▶ [Plain-text document sources]:
□ □ □ □

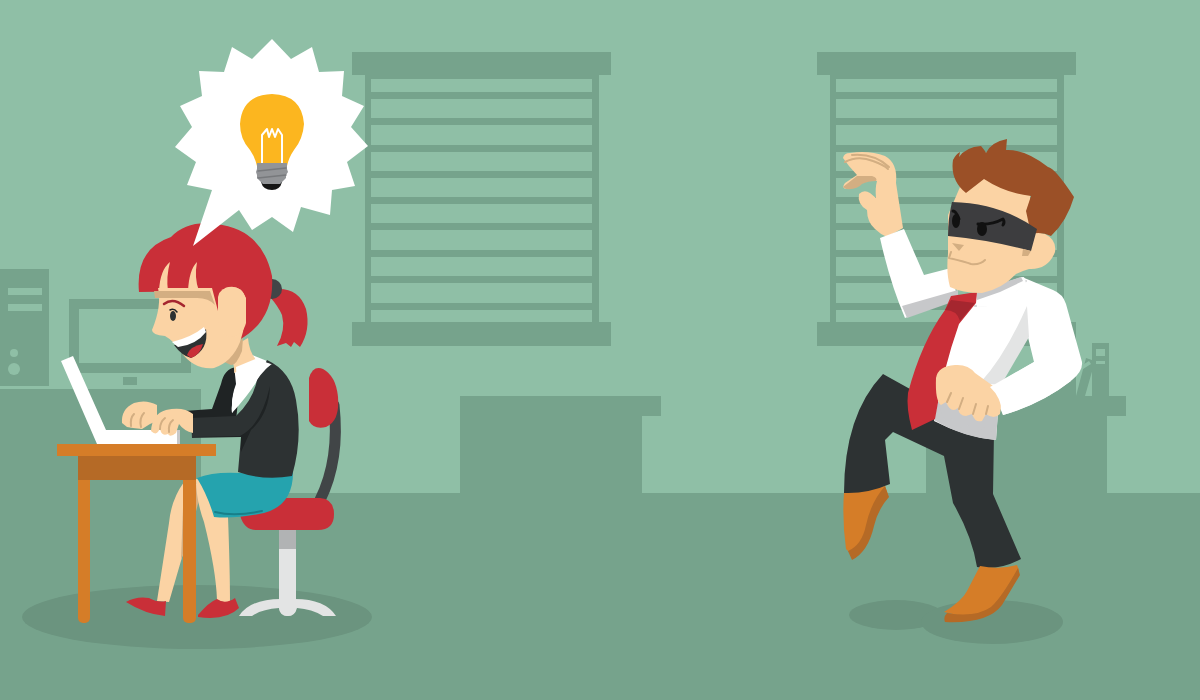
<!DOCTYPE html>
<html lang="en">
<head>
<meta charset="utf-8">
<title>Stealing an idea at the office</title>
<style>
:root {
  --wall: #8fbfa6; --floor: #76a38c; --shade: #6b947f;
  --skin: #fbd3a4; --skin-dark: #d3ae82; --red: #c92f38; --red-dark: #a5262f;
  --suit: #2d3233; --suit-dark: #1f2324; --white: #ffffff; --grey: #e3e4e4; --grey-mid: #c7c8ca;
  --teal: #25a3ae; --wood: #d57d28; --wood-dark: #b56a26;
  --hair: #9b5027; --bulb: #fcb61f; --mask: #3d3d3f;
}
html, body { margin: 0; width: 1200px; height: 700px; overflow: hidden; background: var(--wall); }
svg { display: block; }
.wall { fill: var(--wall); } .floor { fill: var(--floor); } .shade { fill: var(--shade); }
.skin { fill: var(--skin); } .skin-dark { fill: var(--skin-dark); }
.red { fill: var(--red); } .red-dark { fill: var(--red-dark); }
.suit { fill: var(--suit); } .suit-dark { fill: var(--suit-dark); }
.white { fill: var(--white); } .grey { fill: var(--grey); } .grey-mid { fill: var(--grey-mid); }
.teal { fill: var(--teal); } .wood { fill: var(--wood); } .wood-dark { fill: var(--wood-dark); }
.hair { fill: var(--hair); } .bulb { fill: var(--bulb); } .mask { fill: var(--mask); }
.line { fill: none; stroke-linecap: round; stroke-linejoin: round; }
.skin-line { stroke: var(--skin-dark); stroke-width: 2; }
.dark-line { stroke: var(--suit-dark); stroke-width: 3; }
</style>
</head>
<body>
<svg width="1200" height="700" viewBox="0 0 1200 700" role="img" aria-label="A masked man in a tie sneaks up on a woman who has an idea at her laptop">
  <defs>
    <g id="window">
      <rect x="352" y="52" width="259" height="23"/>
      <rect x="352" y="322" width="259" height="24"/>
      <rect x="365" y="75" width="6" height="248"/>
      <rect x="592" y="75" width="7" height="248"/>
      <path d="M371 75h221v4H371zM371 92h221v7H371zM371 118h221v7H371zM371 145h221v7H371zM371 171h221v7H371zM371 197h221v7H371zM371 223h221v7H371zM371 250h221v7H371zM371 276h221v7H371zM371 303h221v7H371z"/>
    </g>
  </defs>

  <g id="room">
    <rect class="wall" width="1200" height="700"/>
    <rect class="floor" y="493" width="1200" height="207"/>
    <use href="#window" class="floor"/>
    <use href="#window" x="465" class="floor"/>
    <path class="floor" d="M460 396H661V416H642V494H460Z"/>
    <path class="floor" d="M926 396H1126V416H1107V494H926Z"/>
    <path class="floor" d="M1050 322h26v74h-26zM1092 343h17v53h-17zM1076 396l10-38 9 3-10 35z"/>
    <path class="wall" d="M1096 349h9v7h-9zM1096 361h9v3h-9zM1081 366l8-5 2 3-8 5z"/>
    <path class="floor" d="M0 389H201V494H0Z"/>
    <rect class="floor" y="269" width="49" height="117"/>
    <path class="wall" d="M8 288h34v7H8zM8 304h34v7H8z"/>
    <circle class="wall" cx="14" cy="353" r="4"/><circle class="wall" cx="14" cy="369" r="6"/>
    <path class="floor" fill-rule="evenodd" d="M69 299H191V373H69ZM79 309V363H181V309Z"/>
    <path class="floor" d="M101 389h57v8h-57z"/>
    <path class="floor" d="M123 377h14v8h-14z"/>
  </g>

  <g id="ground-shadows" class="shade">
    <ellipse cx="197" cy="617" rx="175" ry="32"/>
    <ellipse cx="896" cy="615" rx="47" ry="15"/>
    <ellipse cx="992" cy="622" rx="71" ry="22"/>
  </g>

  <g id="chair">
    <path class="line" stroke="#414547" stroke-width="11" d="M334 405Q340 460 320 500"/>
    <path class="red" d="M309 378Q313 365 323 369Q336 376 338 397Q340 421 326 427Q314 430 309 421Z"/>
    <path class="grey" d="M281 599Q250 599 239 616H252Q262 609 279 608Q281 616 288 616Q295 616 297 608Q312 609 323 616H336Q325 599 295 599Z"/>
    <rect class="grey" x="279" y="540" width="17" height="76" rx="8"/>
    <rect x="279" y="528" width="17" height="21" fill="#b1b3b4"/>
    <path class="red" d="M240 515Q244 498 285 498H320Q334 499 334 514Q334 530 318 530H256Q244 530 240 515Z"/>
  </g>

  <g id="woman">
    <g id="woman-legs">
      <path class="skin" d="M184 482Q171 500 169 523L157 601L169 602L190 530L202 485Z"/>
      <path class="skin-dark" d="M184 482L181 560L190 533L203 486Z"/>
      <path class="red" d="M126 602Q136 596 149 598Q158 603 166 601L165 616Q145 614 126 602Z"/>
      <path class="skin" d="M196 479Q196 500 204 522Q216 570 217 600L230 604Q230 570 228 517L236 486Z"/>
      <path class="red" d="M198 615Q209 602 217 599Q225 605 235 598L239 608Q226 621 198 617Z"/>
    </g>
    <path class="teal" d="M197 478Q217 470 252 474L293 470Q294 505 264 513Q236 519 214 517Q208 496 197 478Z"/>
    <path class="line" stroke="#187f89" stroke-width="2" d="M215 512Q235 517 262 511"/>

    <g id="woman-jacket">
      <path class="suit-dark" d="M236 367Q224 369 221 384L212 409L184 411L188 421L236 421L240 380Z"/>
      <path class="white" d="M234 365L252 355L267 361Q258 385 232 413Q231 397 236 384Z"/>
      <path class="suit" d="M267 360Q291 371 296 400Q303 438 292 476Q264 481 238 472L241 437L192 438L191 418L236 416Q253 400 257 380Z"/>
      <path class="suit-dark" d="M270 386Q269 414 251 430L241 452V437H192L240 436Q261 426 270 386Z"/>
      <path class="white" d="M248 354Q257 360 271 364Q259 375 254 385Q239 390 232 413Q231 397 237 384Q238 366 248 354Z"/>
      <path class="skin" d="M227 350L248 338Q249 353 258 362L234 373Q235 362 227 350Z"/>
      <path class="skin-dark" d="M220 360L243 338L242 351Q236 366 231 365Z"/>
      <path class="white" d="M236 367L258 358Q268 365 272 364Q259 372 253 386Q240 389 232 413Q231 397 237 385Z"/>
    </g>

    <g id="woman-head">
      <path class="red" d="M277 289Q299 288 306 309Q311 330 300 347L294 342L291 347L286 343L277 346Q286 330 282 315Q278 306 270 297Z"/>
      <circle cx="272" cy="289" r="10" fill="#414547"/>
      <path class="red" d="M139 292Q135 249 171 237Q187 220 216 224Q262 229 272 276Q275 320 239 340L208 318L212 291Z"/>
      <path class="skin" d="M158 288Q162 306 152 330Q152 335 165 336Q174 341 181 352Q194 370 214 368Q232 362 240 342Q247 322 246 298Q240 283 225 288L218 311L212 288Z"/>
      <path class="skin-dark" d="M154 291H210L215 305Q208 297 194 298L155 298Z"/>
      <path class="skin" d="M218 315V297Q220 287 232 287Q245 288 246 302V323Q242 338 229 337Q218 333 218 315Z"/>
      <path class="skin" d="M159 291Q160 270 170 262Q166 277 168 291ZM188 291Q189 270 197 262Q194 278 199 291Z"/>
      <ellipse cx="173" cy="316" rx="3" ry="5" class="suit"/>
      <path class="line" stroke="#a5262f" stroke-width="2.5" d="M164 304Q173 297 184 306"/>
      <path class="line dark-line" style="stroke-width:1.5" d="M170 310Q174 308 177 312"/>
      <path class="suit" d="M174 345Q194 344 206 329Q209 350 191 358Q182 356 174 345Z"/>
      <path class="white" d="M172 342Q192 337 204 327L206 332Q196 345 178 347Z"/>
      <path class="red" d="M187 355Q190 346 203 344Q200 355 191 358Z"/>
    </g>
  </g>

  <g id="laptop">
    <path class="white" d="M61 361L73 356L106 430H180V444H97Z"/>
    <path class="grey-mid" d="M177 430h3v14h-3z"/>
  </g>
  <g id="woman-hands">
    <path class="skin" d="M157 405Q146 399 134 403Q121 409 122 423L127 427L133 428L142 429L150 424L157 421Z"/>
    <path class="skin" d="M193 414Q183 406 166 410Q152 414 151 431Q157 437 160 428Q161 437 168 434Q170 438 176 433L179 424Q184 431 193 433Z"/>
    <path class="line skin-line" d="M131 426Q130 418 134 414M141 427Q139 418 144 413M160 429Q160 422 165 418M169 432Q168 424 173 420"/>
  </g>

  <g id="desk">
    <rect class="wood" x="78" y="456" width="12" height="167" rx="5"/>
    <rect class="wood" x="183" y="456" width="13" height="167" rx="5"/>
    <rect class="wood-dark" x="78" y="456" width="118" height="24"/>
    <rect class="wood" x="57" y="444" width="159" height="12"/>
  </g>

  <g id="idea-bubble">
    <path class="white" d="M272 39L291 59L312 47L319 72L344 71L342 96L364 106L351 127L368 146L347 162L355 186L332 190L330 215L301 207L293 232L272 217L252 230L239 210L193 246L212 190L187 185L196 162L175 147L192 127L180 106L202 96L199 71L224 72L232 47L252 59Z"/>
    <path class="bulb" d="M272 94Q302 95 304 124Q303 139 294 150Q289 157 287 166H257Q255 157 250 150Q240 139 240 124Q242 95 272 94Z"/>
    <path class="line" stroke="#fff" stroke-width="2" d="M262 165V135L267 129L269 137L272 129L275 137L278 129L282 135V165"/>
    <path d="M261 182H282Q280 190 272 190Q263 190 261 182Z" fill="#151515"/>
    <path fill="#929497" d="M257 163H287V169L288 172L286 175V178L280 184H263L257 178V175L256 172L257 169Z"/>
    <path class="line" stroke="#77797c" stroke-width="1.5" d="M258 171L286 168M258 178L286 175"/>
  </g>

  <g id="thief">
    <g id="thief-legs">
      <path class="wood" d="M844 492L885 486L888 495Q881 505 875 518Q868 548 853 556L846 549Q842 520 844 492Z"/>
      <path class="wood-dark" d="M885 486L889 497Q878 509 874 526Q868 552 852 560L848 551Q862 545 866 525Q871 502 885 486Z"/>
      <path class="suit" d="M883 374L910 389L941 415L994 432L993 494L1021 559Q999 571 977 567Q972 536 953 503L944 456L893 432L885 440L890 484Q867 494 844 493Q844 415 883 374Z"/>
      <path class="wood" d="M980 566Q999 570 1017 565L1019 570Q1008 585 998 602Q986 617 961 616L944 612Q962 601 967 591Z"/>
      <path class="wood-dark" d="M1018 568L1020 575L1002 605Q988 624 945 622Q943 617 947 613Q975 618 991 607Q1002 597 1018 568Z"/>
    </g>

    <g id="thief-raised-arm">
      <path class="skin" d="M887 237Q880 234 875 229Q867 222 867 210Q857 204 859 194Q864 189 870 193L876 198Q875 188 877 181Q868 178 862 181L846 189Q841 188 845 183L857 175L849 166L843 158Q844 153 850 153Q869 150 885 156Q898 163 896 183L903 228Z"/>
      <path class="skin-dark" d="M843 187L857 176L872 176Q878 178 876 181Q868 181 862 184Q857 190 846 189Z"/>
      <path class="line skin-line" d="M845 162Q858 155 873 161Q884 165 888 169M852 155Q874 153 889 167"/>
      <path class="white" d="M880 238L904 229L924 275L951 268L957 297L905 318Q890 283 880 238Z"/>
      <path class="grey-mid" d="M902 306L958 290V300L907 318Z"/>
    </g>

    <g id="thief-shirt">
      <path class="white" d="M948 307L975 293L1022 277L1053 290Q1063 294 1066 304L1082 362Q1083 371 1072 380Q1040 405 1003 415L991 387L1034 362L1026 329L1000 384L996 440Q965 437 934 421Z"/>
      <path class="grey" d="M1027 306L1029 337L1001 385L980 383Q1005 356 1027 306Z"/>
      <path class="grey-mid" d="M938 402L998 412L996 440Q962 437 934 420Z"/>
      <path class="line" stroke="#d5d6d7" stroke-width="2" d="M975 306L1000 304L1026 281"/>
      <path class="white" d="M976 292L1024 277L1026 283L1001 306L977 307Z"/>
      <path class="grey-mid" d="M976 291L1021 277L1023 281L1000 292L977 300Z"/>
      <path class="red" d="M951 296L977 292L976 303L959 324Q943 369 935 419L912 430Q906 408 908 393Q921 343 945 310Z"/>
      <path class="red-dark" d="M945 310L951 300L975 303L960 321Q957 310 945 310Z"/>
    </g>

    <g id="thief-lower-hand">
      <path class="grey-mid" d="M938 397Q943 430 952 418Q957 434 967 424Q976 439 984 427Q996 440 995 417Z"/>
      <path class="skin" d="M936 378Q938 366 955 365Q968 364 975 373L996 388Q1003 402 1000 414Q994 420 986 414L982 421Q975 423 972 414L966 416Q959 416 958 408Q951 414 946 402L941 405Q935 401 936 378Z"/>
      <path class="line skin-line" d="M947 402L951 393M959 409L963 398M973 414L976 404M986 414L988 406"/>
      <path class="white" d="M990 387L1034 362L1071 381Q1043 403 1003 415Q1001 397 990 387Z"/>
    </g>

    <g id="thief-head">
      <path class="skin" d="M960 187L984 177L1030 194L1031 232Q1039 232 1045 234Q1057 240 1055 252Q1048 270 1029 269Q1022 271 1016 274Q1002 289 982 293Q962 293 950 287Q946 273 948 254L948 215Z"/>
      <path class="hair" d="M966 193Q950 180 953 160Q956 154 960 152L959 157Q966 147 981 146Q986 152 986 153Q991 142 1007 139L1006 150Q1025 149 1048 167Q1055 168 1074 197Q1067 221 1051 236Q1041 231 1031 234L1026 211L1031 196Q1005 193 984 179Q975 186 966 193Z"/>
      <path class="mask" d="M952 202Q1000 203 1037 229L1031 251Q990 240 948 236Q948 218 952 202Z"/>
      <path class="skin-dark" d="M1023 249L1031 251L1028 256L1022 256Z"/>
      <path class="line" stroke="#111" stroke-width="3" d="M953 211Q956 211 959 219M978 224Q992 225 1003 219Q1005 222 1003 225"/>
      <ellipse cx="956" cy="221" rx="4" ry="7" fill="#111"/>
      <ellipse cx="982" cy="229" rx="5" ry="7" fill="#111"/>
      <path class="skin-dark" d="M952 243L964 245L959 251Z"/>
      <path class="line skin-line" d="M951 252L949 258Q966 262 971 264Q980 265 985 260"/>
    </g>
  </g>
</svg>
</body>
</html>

□ □ □ □

Scan the entries above for the string "body" and copy each line containing it.

html, body { margin: 0; width: 1200px; height: 700px; overflow: hidden; background: var(--wall); }
<body>
</body>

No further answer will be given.